Is it a sin to be belov'd ? · If but the cause you could remove, Soon the effect would be remov'd;
Where beauty is, there will be love. Nature, that wisely nothing made in vain, Did make you lovely to be lov'd again, And, when such beauty tempts, can love refrain ?
When Heaven was prodigal to you,
And you with beauty's glory stor’d, He made you, like himself, for view,
To be beheld, and then ador’d. Why should the gold then fear to see that sun That form'd it pure? why should you live a nun, And hide those rays Heaven gave to you alone ?
* * * * * *
Thyself a holy temple art,
Where Love shall teach us both to pray ; I'll make an altar of my heart,. .
And incense on thy lips will lay. Thy mouth shall be my oracle, and then For beads we'll tell our kisses o’er again, Till they, breath'd from our souls, shall cry, Amen.
Was son of Dr Harman Sheppard, a physician, and is said
by Oldys to have been imprisoned for writing the Mercurius Elencticus. His Six books of Epigrams, Latin and English, The Socratick Session (a dramatic satire on Julius Scaliger), and A Mausolean Monument over his deceased parents, with three Pastorals, were published
in a 12mo, volume, 1651. The same name occurs in the title of “ The Committee Man
curried,” 1647, 4to. a sort of political drama in two parts, more remarkable, we are told, for its plagiarism than its poetry. In 1652 appeared “ Discoveries. Oran Exploration and Explication of some Ænigmatical Verities,” 12mo. by S. Sheppard, in prose, a strange medley; which, the preface informs us, was undertaken in consequence of his friends having been pleased to tar his studies (referring to somewhat he lately divulged) as incompatible with his profession. In all probability, therefore, he was a clergyman, as well as responsible for the above-mentioned productions. What follows, “ He that thinks worse of “ those rhimes, than myself, I scorn him, for he cannot: " he that thinks better is a fool," must be supposed to apply to the drama, not the epigrams, otherwise be very ungratefully leaves his numerous friends in the lurch, whose warm encomiums introduce the volume. Vide
Langbaine and the Biographia Dramatica. The following specimen, not unfavourable to his abilities,
is taken from the collection of 1651.
In memory of our famous Shakespeare.
Echo'd o'er th' Arcadian plains,
E'en Apollo did admire,
Orpheus wonder'd at thy strains.
Plautus sigh’d, Sophocles wept
Tears of anger, for to hear (After they so long had slept)
So bright a genius should appear;
Who wrote his lines with a sun-beam,
More durable than time or fate! Others boldly do blaspheme,
Like those that seem to preach, but prate.
Thou wert truly priest elect,
Chosen darling to the Nine, Such a trophy to erect
By thy wit and skill divine,
That, were all their other glories
(Thine excepted) torn away, By thy admirable stories
Their garments ever shall be gay..

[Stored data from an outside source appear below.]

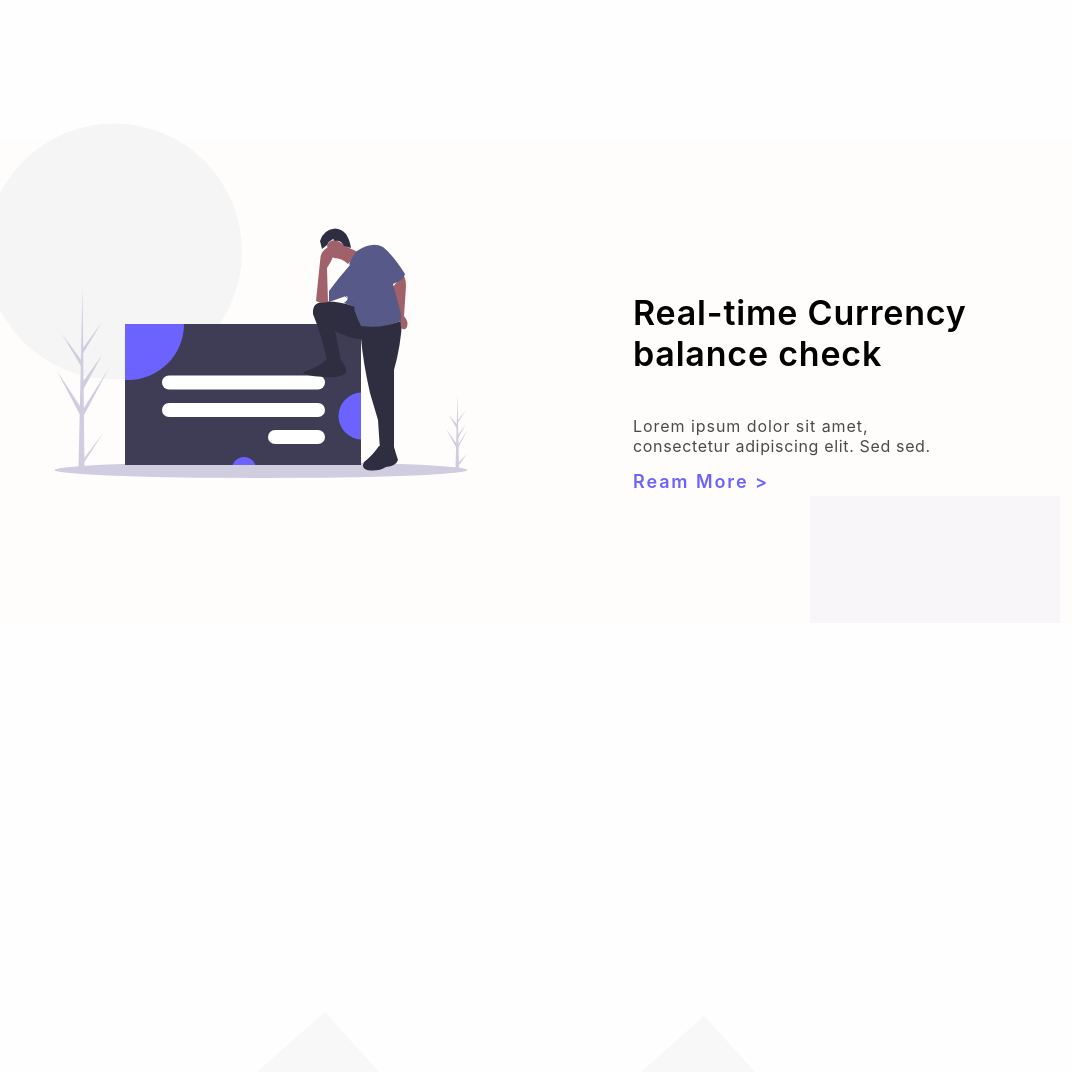
<!DOCTYPE html>
<html lang="en">
<head>
<meta charset="utf-8">
<title>Real-time Currency balance check</title>
<style>
:root {
  --page: #fefefe;
  --band: #fffdfc;
  --soft: #f5f5f5;
  --panel: #f8f6f8;
  --peak: #f8f8f8;
  --ink: #000;
  --body: #4a4a4a;
  --accent: #6c63ff;
  --card: #3f3d56;
  --trousers: #2f2e41;
  --shirt: #575a89;
  --skin: #a0616a;
  --mist: #d0cde1;
}
* { box-sizing: border-box; margin: 0; }
body {
  position: relative;
  width: 1072px;
  height: 1072px;
  overflow: hidden;
  background: var(--page);
  font-family: Inter, "Open Sans", sans-serif;
}
.feature {
  position: absolute;
  top: 139px;
  left: 0;
  width: 1072px;
  height: 484px;
  background: var(--band);
}
.panel {
  position: absolute;
  left: 810px;
  bottom: 0;
  width: 250px;
  height: 127px;
  background: var(--panel);
}
.artwork { position: absolute; inset: 0; display: block; }
.copy {
  position: absolute;
  top: 292px;
  left: 633px;
  display: flex;
  flex-direction: column;
  align-items: flex-start;
  white-space: nowrap;
}
h1 {
  color: var(--ink);
  font-size: 34px;
  font-weight: 600;
  line-height: 41px;
  letter-spacing: .8px;
}
.summary {
  margin-top: 42px;
  color: var(--body);
  font-size: 16px;
  line-height: 20px;
  letter-spacing: .65px;
}
.opening { letter-spacing: .95px; }
.more {
  margin-top: 14px;
  color: var(--accent);
  font-size: 18px;
  font-weight: 600;
  line-height: 23px;
  letter-spacing: 1.9px;
  text-decoration: none;
}
</style>
</head>
<body>
<section class="feature"><div class="panel"></div></section>

<svg class="artwork" width="1072" height="1072" viewBox="0 0 1072 1072" role="img" aria-label="A man leaning in thought on a large payment card between two bare trees">
  <defs>
    <clipPath id="card-edge"><rect x="125" y="324" width="236" height="141"/></clipPath>
  </defs>

  <g id="backdrop">
    <circle cx="114" cy="251.5" r="128" fill="var(--soft)"/>
    <g fill="var(--peak)">
      <path d="M325 1012 379 1072H257Z"/>
      <path d="M704 1016 755 1072H641Z"/>
    </g>
  </g>

  <g id="ground-and-trees" fill="var(--mist)">
    <ellipse cx="261" cy="470" rx="206.5" ry="8"/>
    <g id="large-tree">
      <path d="M82.5 287 84.5 467H78.5Z"/>
      <path d="M82 355 102 322 83 348Z"/>
      <path d="M82 368 62 334 82 361Z"/>
      <path d="M82 392 102 355 82 383Z"/>
      <path d="M81 417 57 371 82 409Z"/>
      <path d="M82 419 109 368 82 411Z"/>
      <path d="M81 467 104 432 82 461Z"/>
    </g>
    <g id="small-tree">
      <path d="M457.5 394 459 468H455.5Z"/>
      <path d="M457 424 466 410 458 420Z"/>
      <path d="M457 429 449 415 457.5 425Z"/>
      <path d="M457 440 466 424 458 435Z"/>
      <path d="M457 449 446 429 457.5 445Z"/>
      <path d="M457 450 468 429 458 445Z"/>
      <path d="M457 468 467 454 458 463Z"/>
    </g>
  </g>

  <g id="payment-card">
    <rect x="125" y="324" width="236" height="141" fill="var(--card)"/>
    <g clip-path="url(#card-edge)" fill="var(--accent)">
      <circle cx="128" cy="324" r="56"/>
      <circle cx="362" cy="416" r="23.5"/>
      <circle cx="244" cy="469" r="12"/>
    </g>
    <g fill="#fff">
      <rect x="162" y="375.5" width="163" height="14" rx="7"/>
      <rect x="162" y="403" width="163" height="14" rx="7"/>
      <rect x="268" y="430" width="57" height="14" rx="7"/>
    </g>
  </g>

  <g id="man">
    <g id="legs" fill="var(--trousers)">
      <path d="M358 318Q380 328 402 321Q401 345 394 370V450H380L378 420 370 393Q363 362 361 338L355 328Z"/>
      <path d="M365 340Q347 338 335 331Q338 344 341 362L328 365Q322 336 313 314Q312 303 322 302Q334 300 354 306L368 316Z"/>
    </g>
    <g id="shoes" fill="var(--trousers)">
      <path d="M327 359 342 361Q347 368 346 373Q340 378 329 377Q313 377 304 374Q302 372 306 371Q319 367 327 359Z"/>
      <path d="M379 446 394 447Q396 454 398 460Q396 466 386 467Q378 472 367 470Q361 468 364 462Q372 456 379 446Z"/>
    </g>
    <g id="skin" fill="var(--skin)">
      <path d="M345 246 358 252 348 264Q342 258 334 258Q328 254 327 245Q333 235 345 246Z"/>
      <path d="M331 246Q322 249 320.5 257L316 301Q321 304 328 302L327 268Q331 262 333 257Q338 252 336 246Z"/>
      <path d="M403 275Q406 278 406 286L404 316Q409 322 407 327Q405 331 401 328L400 316 392 288Z"/>
    </g>
    <path id="shirt" fill="var(--shirt)" d="M357 251Q372 241 383 247Q393 255 405 274Q404 280 393 284L401 314V321Q382 329 361 326Q352 307 355 307L344 303Q351 297 346 296L329 302V291L339 278 350 265Q347 264 357 251Z"/>
    <path id="arm-crease" d="M355 306Q350 299 345 296" fill="none" stroke="#4e517c" stroke-width=".8"/>
    <path id="hair" fill="var(--trousers)" d="M320 241Q323 230 335 228.5Q348 229 351 248L344 246Q341 240 335 241L333 239Q329 241 327 245L322 249Z"/>
  </g>
</svg>

<main class="copy">
  <h1>Real-time Currency<br>balance check</h1>
  <p class="summary"><span class="opening">Lorem ipsum dolor sit amet,</span><br>consectetur adipiscing elit. Sed sed.</p>
  <a class="more" href="#">Ream More &gt;</a>
</main>
</body>
</html>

Where thy honour'd bones do lie,
(As Statlus once to Maro's urn) Thither every year will I
Slowly tread, and sadly mourn.
Was author of a small volume of “ Poems" printed at Cam
bridge, 1646, and dedicated to " bis truly noble, and wor“thily honoured friend, Thomas Stanley, esq.” Wood tells us he was born in Durham, of genteel parents, 1627. Being kept from the University by the civil war, he studied at home till 1646, when he entered a commoner at St John's College, Cambridge, and, after a year's residence, removed in high credit to Lincoln's Inn. He published in favour of the Commonwealth, and was about 1650 called to the bar, and sometimes pleaded. In 1655 he left London in a bad state of health, and died at Durham 1656, in his 29th year. As to his character for abilities, Phillips says, that “ besides bis juvenile poems, memorable “ only for their airy and youthful wit, he improved after“ wards to a more substantial reputation for what he « wrote as well in verse as prose; but a poem he began, “ of great and general expectation among his friends, had “ he lived to complete it, would doubtless have very “ much advanced and completed his fame.” And Hobbes observes, that“ had not his debauches and intemperance “ diverted him from the more serious studies, he had « made an extraordinary person : for no man had ever “ done so great things at his age.” For a list of his works vide Wood's Athenæ, I. 534, 5.